## Getting Started

For illustration purposes, let’s assume you run a huge network of digital properties and set out to analyze the ad revenue generated in five states across the US:

Since the table elements are pretty self-explanatory, let’s dive right in without beating around the bush.

## Step #1: Plot a stacked column chart.

• Highlight the entire table containing your actual data, including the header row (A1:F6).
• Go to the Insert tab.
• Click the “Insert Column or Bar Chart” icon.
• Choose “Stacked Column.”

## Step #2: Change the axis labels.

Occasionally, Excel can misplace the text labels. We want the states to show on the horizontal axis labels and the ratings to show in the legend labels. To fix that, just follow a few simple steps:

• Select the chart plot.
• Navigate to the Design tab.
• Click on the “Switch Row/Column” button.

## Step #3: Create a combo chart and push Series “Target” and Series “Actual” to the secondary axis.

Some additional tweaking will be needed to get all the graph elements in the right place.

First, right-click on any of the data markers representing Series “Target” (F2:F6) and choose “Change Series Chart Type.

Once there, do the following:

• Move Series “Actual” (E2:E6) to the secondary axis by checking the “Secondary Axis” box.
• For Series “Target,” change “Chart Type” to “Stacked Line with Markers” and push it to the secondary axis as well.

## Step #4: Delete the secondary axis.

Get rid of the secondary axis as you no longer need it. Right-click on the secondary axis (the numbers along the right side of the chart) and choose “Delete” to remove it.

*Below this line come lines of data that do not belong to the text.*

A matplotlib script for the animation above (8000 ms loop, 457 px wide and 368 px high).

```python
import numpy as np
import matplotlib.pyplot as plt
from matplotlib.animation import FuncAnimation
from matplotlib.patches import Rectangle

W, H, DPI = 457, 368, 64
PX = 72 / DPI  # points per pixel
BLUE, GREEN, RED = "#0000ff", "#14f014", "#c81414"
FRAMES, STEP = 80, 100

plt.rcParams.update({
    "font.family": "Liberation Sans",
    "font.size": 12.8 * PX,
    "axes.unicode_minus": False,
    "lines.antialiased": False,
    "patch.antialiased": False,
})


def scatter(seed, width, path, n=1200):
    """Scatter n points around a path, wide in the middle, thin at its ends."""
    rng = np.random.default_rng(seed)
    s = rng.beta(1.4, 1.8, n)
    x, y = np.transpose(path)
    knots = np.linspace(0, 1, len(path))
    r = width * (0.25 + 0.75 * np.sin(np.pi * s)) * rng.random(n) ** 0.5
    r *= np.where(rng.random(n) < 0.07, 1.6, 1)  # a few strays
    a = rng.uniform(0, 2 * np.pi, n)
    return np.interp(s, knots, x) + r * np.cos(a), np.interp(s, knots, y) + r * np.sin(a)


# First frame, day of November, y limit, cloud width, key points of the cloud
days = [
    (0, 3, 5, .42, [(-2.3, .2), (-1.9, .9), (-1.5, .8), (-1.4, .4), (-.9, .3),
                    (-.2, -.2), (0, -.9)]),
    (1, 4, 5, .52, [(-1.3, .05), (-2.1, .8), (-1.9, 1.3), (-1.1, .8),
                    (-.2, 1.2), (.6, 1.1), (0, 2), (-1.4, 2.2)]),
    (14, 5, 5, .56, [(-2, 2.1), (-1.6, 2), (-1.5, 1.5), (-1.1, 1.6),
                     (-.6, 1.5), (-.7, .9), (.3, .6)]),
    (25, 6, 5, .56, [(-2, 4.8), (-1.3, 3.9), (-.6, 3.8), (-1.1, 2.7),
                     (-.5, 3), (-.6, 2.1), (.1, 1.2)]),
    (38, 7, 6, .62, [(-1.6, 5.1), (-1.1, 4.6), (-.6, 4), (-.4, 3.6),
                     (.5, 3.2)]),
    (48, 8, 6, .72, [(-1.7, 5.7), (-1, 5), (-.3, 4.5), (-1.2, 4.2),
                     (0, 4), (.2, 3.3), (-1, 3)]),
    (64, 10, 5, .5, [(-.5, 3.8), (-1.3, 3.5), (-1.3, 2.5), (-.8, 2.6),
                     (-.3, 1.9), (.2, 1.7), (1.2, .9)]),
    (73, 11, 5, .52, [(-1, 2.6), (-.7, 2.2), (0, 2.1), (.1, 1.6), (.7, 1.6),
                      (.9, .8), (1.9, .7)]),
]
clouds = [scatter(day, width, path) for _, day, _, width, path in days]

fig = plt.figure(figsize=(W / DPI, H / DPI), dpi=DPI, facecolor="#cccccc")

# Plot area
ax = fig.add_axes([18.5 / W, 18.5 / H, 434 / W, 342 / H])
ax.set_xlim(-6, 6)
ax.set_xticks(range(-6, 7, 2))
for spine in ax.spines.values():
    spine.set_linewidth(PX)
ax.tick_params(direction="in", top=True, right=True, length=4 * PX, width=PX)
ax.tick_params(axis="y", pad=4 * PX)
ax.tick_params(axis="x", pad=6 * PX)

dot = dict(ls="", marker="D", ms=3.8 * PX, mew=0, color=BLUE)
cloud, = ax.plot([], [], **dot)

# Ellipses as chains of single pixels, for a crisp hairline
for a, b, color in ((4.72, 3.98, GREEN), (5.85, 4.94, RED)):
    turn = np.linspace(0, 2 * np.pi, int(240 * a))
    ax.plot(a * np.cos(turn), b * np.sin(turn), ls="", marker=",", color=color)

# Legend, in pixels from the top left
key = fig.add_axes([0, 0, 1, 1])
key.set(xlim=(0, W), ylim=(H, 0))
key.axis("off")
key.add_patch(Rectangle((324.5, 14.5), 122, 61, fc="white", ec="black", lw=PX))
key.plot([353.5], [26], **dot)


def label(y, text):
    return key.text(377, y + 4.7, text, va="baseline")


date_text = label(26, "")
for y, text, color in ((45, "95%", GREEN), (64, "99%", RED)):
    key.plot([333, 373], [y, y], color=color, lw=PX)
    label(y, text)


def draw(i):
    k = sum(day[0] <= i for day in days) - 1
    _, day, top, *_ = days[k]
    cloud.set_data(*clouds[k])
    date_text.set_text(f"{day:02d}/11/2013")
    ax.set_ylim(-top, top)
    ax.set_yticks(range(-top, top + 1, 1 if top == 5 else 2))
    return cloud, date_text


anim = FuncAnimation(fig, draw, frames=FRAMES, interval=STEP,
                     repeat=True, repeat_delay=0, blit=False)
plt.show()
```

## Step #5: Create the markers for Series “Target.”

It’s time to set up the horizontal bars that will represent the target values. Right-click on any of the data markers symbolizing Series “Target” and choose “Format Data Series.”

From there, in the task pane that pops up, remove the lines connecting the markers:

• Click the “Fill & Line” icon.
• In the Line tab, select “No Line.”

Without closing the task pane, do the following to design the horizontal bars:

1. Switch over to the Marker tab.
2. Under Marker Options:
1. Select “Built-in.
2. From the Type drop-down list, choose “Dash.
3. Set the marker size to “20.”
3. Under Fill:
1. Select “Solid fill.
2. Click the “Fill Color” icon to open the color palette and set the color to red.
3. Scroll down to the Border section and set the border to “Solid Line” and the color to red as well.

## Step #6: Adjust the gap width for the “Actual” columns.

By convention, the “Target” bars should be slightly wider than the “Actual” columns.

Right-click on any of the columns representing Series “Actual” and choose “Format Data Series.”

Now, slim the columns down:

• Switch to the Series Options tab.
• Adjust the Gap Width value based on your actual data (the higher the value, the narrower the columns). In this case, I recommend 300%.

## Step #7: Recolor the “Actual” columns black.

Jump to the Fill & Line tab and, under Fill, select “Solid fill” and change the color of the columns to black.

## Step #8: Color the quantitative scale.

Next, color the quantitative scale to differentiate the qualitative ranges—it may be something as simple as traffic light colors.

However, Steven Few emphasized that using distinct hues would make it difficult for the colorblind (roughly 4.5% of the population) to interpret the nuances of the graph, meaning you’d be better off using different shades of a single color instead, going from dark to light.

While in the Format Data Series task pane, select each section of the quantitative scale and recolor accordingly (Series Options > Fill > Solid Fill > Color).

## Step #9: Adjust the gap width between the chart columns.

If the columns look too skinny, you might want to increase the gap width between them to improve readability. To do that, repeat the process outlined in Step #6 (Format Data Series > Series Options > Gap Width).